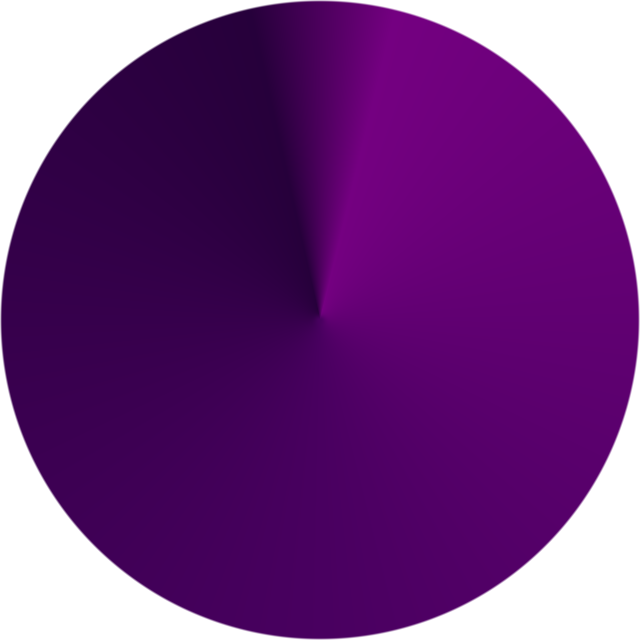
Give the GLSL for this background, as a WebGL 1 fragment shader.

```glsl
precision highp float;

// A purple disc on white, shaded by a conic gradient around its centre.
// The colour sweeps clockwise from bright to dark, then a narrow wedge
// at the top blends the dark end back into the bright start.

uniform vec2 u_resolution;

#define TAU 6.2831853
#define DISC_RADIUS 0.4985
#define EDGE_SOFTNESS 0.0022
#define SWEEP_START 0.038   // turns clockwise from the top
#define SWEEP_LENGTH 0.927  // turns; the rest is the blending wedge
#define TIP_RADIUS 0.008    // size of the softened centre

const vec3 WHITE = vec3(1.0);
const vec3 BRIGHT = vec3(0.455, 0.0, 0.505);
const vec3 MIDDLE = vec3(0.285, 0.0, 0.375);
const vec3 DARK = vec3(0.150, 0.0, 0.230);

// Colour at a clockwise angle, in turns from the start of the sweep.
vec3 conicColor(float turn) {
  float sweep = turn / SWEEP_LENGTH;
  vec3 color = mix(BRIGHT, MIDDLE, clamp(sweep * 2.0, 0.0, 1.0));
  color = mix(color, DARK, clamp(sweep * 2.0 - 1.0, 0.0, 1.0));
  float wedge = clamp((turn - SWEEP_LENGTH) / (1.0 - SWEEP_LENGTH), 0.0, 1.0);
  return mix(color, BRIGHT, wedge);
}

void main() {
  float side = min(u_resolution.x, u_resolution.y);
  vec2 p = (gl_FragCoord.xy - 0.5 * u_resolution) / side;
  float radius = length(p);

  // Clockwise angle from the top; the offset avoids atan(0, 0).
  float angle = atan(p.x, p.y + (radius < 1e-5 ? 1e-5 : 0.0));
  vec3 color = conicColor(fract(angle / TAU - SWEEP_START));

  // Soften the point where all the angles meet.
  float tip = radius / TIP_RADIUS;
  color = mix(color, MIDDLE, exp(-tip * tip));

  // Place the disc on the white ground, at least a pixel soft.
  float soft = max(EDGE_SOFTNESS, 0.75 / side);
  float outside = smoothstep(DISC_RADIUS - soft, DISC_RADIUS + soft, radius);
  gl_FragColor = vec4(mix(color, WHITE, outside), 1.0);
}
```
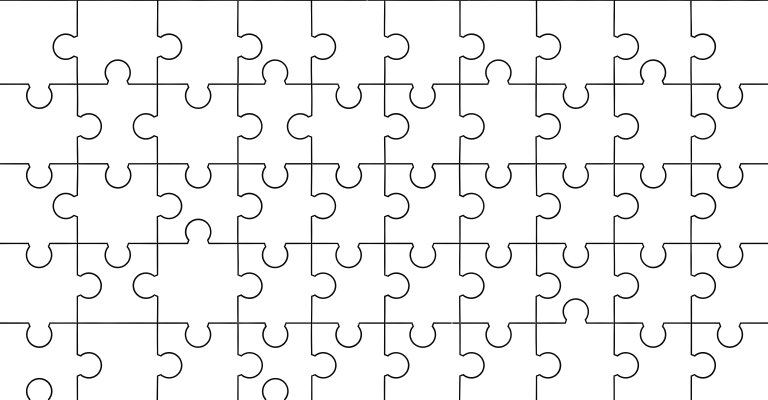
Write a WebGL 2 fragment shader that draws this pattern.

```glsl
#version 300 es
precision highp float;
// Jigsaw sheet of 10 by 5 pieces, drawn as thin black outlines on white.
// Each pixel finds its piece and takes the least distance to the four edges;
// an edge is a straight line broken by a round tab with a flared neck.

uniform vec2 u_resolution;
out vec4 fragColor;

const float ROW_HEIGHT = 1.037;   // one unit is a tenth of the canvas width
const float ROW_START = 0.0586;

float hash(vec2 p) {
    vec3 h = fract(vec3(p.xyx) * 0.1031);
    h += dot(h, h.yzx + 33.33);
    return fract((h.x + h.y) * h.z);
}

float noise(vec2 p) {
    vec2 i = floor(p), f = fract(p);
    f = f * f * (3.0 - 2.0 * f);
    return mix(mix(hash(i), hash(i + vec2(1, 0)), f.x),
               mix(hash(i + vec2(0, 1)), hash(i + vec2(1, 1)), f.x), f.y);
}

float segment(vec2 p, vec2 a, vec2 b) {
    vec2 ab = b - a;
    return length(p - a - ab * clamp(dot(p - a, ab) / dot(ab, ab), 0.0, 1.0));
}

// Column lines bulge right around the third and a little left past the sixth.
float columnX(int i) {
    float a = float(i) - 3.05, b = float(i) - 6.6;
    return float(i) + 0.098 * exp(-a * a / 1.7) - 0.02 * exp(-b * b / 0.8);
}

float rowY(int k) {
    return k == 0 ? 0.002 : ROW_START + ROW_HEIGHT * float(k);
}

// q: along and across the edge, from the tab's middle; side 0 means no tab.
float edgeDistance(vec2 q, float side) {
    if (side == 0.0) return abs(q.y);
    q = vec2(abs(q.x), q.y * side);
    float d = length(vec2(max(0.14 - q.x, 0.0), q.y));
    d = min(d, segment(q, vec2(0.14, 0.0), vec2(0.123, 0.043)));
    bool besideArc = q.y > 0.15 - q.x * 0.87;
    // The curve is drawn slightly heavier than the straights.
    return besideArc ? min(d, abs(length(q - vec2(0.0, 0.15)) - 0.163) - 0.001) : d;
}

// Vertical edge on column line i, beside row r; set bits turn the tab left.
float verticalEdge(vec2 p, int i, int r) {
    if (i == 0 || i == 10) return 1.0;
    int leftTabs[5] = int[5](2, 20, 2, 4, 0);
    float side = ((leftTabs[r] >> i) & 1) == 1 ? -1.0 : 1.0;
    float middle = ROW_START + ROW_HEIGHT * (float(r) + 0.53);
    return edgeDistance(vec2(p.y - middle, p.x - columnX(i)), side);
}

// Horizontal edge on row line k, in column c; set bits turn the tab up.
float horizontalEdge(vec2 p, int k, int c) {
    int upTabs[6] = int[6](0, 330, 0, 4, 128, 9);
    float side = ((upTabs[k] >> c) & 1) == 1 ? -1.0 : 1.0;
    if (k == 0 || (k == 4 && c == 1)) side = 0.0;
    float middle = 0.5 * (columnX(c) + columnX(c + 1)) + 0.006;
    return edgeDistance(vec2(p.x - middle, p.y - rowY(k)), side);
}

void main() {
    // Canvas coordinates with y running down.
    vec2 p = vec2(gl_FragCoord.x, u_resolution.y - gl_FragCoord.y)
           / u_resolution * vec2(10.0, 5.208);
    float pixel = 10.0 / u_resolution.x;

    // Slight sideways waver of the drawn lines.
    p.x += 0.008 * (noise(p * 2.3) - 0.5);

    // Piece under this pixel.
    int c = clamp(int(floor(p.x)), 0, 9);
    if (c > 0 && p.x < columnX(c)) c--;
    else if (c < 9 && p.x > columnX(c + 1)) c++;
    int r = clamp(int(floor((p.y - ROW_START) / ROW_HEIGHT)), 0, 4);

    float d = min(min(verticalEdge(p, c, r), verticalEdge(p, c + 1, r)),
                  min(horizontalEdge(p, r, c), horizontalEdge(p, r + 1, c)));

    // Box-filtered stroke of slightly uneven width, with rare worn spots.
    float halfWidth = 0.0088 * mix(0.92, 1.08, noise(p * 5.0 + 17.0));
    float ink = clamp(0.5 + (halfWidth - d) / pixel, 0.0, 1.0)
              - clamp(0.5 - (halfWidth + d) / pixel, 0.0, 1.0);
    ink *= smoothstep(-0.02, 0.03, noise(p * 9.0 + 5.0));

    fragColor = vec4(vec3(1.0 - 0.97 * ink), 1.0);
}
```
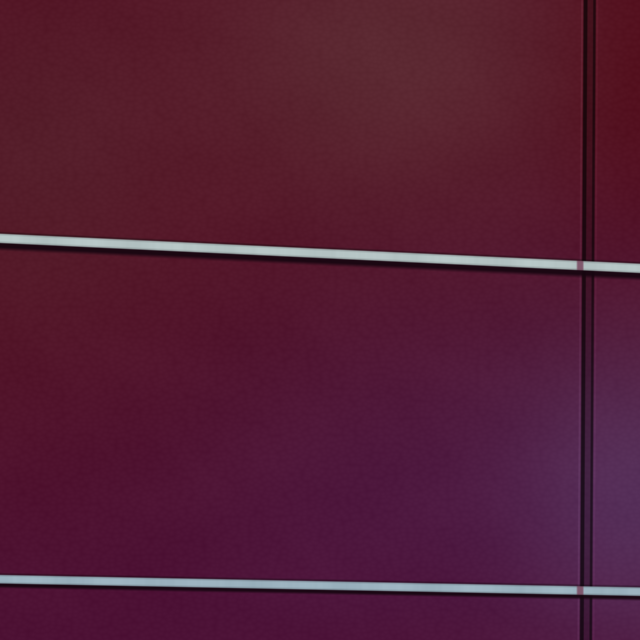
Write a Shadertoy shader that draws this texture.

```glsl
// Glossy burgundy wall panels with pale metal strips and a vertical groove.
#define STRIP_TOP 0.6276     // height of the upper strip at the left edge
#define STRIP_GAP 0.5326     // spacing of strips at the left edge
#define STRIP_SLOPE -0.0469  // slope of the upper strip
#define SLOPE_STEP 0.0274    // slope change from one strip to the next
#define STRIP_HALF 0.0073    // half the strip thickness
#define SHADOW_DROP 0.0105   // reach of the shadow below a strip
#define GROOVE_X 0.9125      // groove position at the bottom
#define GROOVE_LEAN 0.006    // sideways drift of the groove with height
#define GRAIN 0.018          // strength of the surface mottling

vec2 hash2(vec2 p) {
    vec3 q = fract(p.xyx * vec3(0.1031, 0.1030, 0.0973));
    q += dot(q, q.yzx + 33.33);
    return fract((q.xx + q.yz) * q.zy);
}

// Distance to the nearest scattered cell point
float cellular(vec2 p) {
    vec2 cell = floor(p);
    float nearest = 2.0;
    for (int j = -1; j <= 1; j++)
        for (int i = -1; i <= 1; i++) {
            vec2 c = cell + vec2(i, j);
            nearest = min(nearest, length(c + hash2(c) - p));
        }
    return nearest;
}

// Broad uneven sheen from layered sines
float sheen(vec2 p) {
    float sum = 0.0, amp = 0.5;
    for (int i = 0; i < 4; i++) {
        sum += amp * sin(p.x + 1.7 * sin(p.y)) * sin(p.y * 1.3 + float(i));
        p = mat2(1.6, 1.2, -1.2, 1.6) * p + 2.3;
        amp *= 0.6;
    }
    return sum;
}

// Soft round reflection
float glow(vec2 p, vec2 center, vec2 size) {
    vec2 d = (p - center) / size;
    return exp(-dot(d, d));
}

// Smooth-edged bar centred on zero
float bar(float d, float halfWidth, float soft) {
    return 1.0 - smoothstep(halfWidth - soft, halfWidth + soft, abs(d));
}

vec3 panelColor(vec2 p) {
    vec3 wine = vec3(0.325, 0.070, 0.140);
    vec3 plum = vec3(0.300, 0.065, 0.205);
    vec3 color = mix(plum, wine, smoothstep(0.0, 0.75, p.y - 0.25 * p.x + 0.1));

    // Reflected light: warm above, violet at the lower right
    color += vec3(0.035, 0.090, 0.055) * glow(p, vec2(0.60, 0.92), vec2(0.30, 0.25));
    color += vec3(0.010, 0.045, 0.025) * glow(p, vec2(0.05, 0.75), vec2(0.22, 0.25));
    color += vec3(0.035, 0.110, 0.130) * glow(p, vec2(1.02, 0.23), vec2(0.22, 0.28));
    color += vec3(0.000, 0.025, 0.045) * glow(p, vec2(0.65, 0.28), vec2(0.35, 0.30));
    color -= vec3(0.000, 0.020, 0.030) * glow(p, vec2(1.0, 0.9), vec2(0.12, 0.35));

    // Fine mottling
    color += GRAIN * 0.5 * sheen(p * 13.0);
    color += GRAIN * (0.5 - cellular(p * vec2(110.0, 150.0)));
    return color;
}

void mainImage(out vec4 fragColor, in vec2 fragCoord) {
    vec2 uv = fragCoord / iResolution.xy;
    float soft = max(1.0 / iResolution.y, 0.0013);
    vec3 color = panelColor(uv);

    // Groove: two dark lines around a dim channel, with a faint lit lip
    float gx = uv.x - GROOVE_X - GROOVE_LEAN * uv.y;
    color *= 1.0 - 0.22 * bar(gx - 0.003, 0.009, soft);
    color *= 1.0 - 0.58 * bar(gx + 0.0035, 0.0030, soft);
    color *= 1.0 - 0.50 * bar(gx - 0.0105, 0.0020, soft);
    color += vec3(0.050, 0.045, 0.055) * bar(gx + 0.0090, 0.0012, soft);
    color += vec3(0.035, 0.020, 0.030) * bar(gx - 0.0150, 0.0012, soft);

    // Strips fan out slightly, each over a dark shadow
    for (int k = 0; k < 2; k++) {
        float row = float(k);
        float slope = STRIP_SLOPE + SLOPE_STEP * row;
        float d = uv.y - (STRIP_TOP - STRIP_GAP * row + slope * uv.x);
        float halfWidth = STRIP_HALF - 0.0006 * row;
        float drop = SHADOW_DROP * (1.0 - 0.45 * row);

        float shadow = smoothstep(-halfWidth - drop - 0.003, -halfWidth - drop * 0.5, d)
                     * (1.0 - smoothstep(0.0, halfWidth, d));
        color = mix(color, vec3(0.085, 0.020, 0.060), shadow * 0.92);
        color *= 1.0 - 0.35 * bar(d - halfWidth, 0.0025, 0.002);

        // Metal, cooler on the lower strip and dimmer toward its edges
        vec3 metal = mix(vec3(0.71, 0.77, 0.77), vec3(0.61, 0.70, 0.75), row);
        metal *= 1.0 - 0.16 * smoothstep(0.4, 1.0, abs(d) / halfWidth);
        metal += 0.025 * sheen(vec2(uv.x * 45.0, row * 5.0 + 1.0));

        // Tinted break where the strip meets the groove
        float joint = bar(uv.x - 0.9065, 0.0050, 0.002);
        metal = mix(metal, vec3(0.47, 0.28, 0.37), joint * 0.85);
        color = mix(color, metal, bar(d, halfWidth, soft));
    }

    fragColor = vec4(clamp(color, 0.0, 1.0), 1.0);
}
```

----

Find the string "const" in the listing and return every line that holds it.

const vec3 WHITE = vec3(1.0);
const vec3 BRIGHT = vec3(0.455, 0.0, 0.505);
const vec3 MIDDLE = vec3(0.285, 0.0, 0.375);
const vec3 DARK = vec3(0.150, 0.0, 0.230);
const float ROW_HEIGHT = 1.037;   // one unit is a tenth of the canvas width
const float ROW_START = 0.0586;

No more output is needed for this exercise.